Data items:
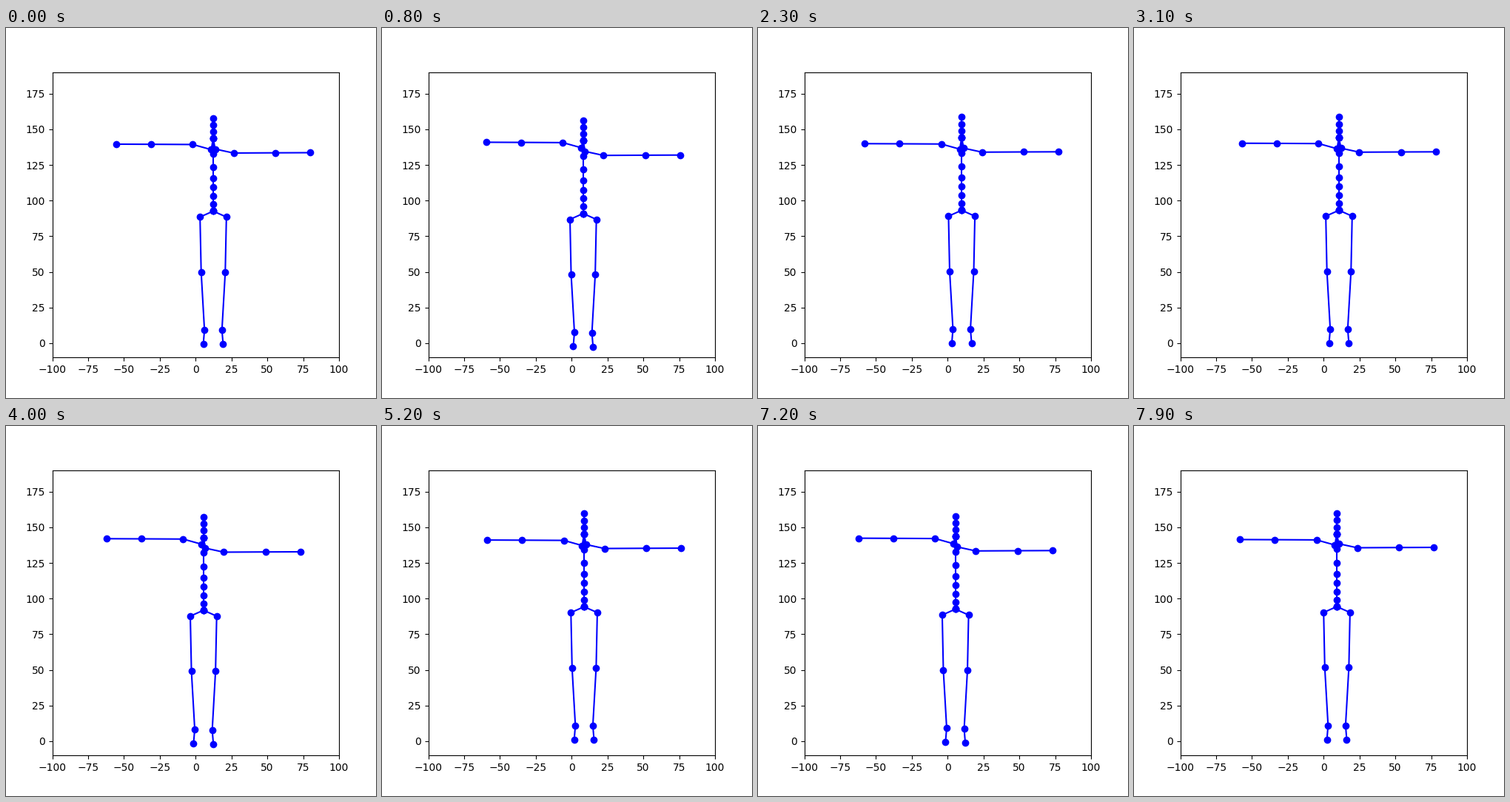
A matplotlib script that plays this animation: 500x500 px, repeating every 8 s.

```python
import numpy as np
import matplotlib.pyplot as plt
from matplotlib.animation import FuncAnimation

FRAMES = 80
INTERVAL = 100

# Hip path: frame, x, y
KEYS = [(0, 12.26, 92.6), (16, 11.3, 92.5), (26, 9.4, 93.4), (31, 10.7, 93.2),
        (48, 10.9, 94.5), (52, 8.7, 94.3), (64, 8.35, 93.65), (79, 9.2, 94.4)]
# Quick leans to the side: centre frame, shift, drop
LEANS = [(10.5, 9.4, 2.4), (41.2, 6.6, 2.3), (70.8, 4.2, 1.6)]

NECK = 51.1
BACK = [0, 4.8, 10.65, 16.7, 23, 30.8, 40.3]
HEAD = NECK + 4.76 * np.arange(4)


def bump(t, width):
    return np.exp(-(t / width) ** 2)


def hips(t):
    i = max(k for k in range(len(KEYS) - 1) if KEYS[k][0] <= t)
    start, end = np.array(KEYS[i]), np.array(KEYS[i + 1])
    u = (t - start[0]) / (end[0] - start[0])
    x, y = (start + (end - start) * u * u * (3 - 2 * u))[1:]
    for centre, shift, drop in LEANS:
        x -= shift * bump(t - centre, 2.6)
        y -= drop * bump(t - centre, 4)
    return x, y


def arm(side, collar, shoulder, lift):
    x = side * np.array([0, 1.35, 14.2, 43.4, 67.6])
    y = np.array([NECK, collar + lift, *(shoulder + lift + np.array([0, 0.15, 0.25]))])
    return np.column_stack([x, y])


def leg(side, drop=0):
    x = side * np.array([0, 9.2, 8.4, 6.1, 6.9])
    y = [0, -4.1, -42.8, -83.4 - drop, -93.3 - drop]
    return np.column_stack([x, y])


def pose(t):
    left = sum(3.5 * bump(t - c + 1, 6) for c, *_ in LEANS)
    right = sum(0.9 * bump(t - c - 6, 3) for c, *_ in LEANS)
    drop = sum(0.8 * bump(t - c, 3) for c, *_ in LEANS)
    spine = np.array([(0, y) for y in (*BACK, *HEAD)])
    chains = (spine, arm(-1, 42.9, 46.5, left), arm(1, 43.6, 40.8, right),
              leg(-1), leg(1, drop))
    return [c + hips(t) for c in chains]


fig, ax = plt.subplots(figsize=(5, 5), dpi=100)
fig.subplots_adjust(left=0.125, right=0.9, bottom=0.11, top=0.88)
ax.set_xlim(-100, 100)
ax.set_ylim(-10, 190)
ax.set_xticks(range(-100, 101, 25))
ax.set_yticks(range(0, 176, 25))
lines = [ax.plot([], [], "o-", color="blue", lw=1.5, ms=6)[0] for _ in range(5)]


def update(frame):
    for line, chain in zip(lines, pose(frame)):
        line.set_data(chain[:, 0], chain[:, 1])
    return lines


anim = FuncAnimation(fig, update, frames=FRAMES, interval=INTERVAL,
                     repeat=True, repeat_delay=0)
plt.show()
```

[Assigned task] Among the lines above, please find those with "side" and copy them.

[Solution to the exercise]
# Quick leans to the side: centre frame, shift, drop
def arm(side, collar, shoulder, lift):
    x = side * np.array([0, 1.35, 14.2, 43.4, 67.6])
def leg(side, drop=0):
    x = side * np.array([0, 9.2, 8.4, 6.1, 6.9])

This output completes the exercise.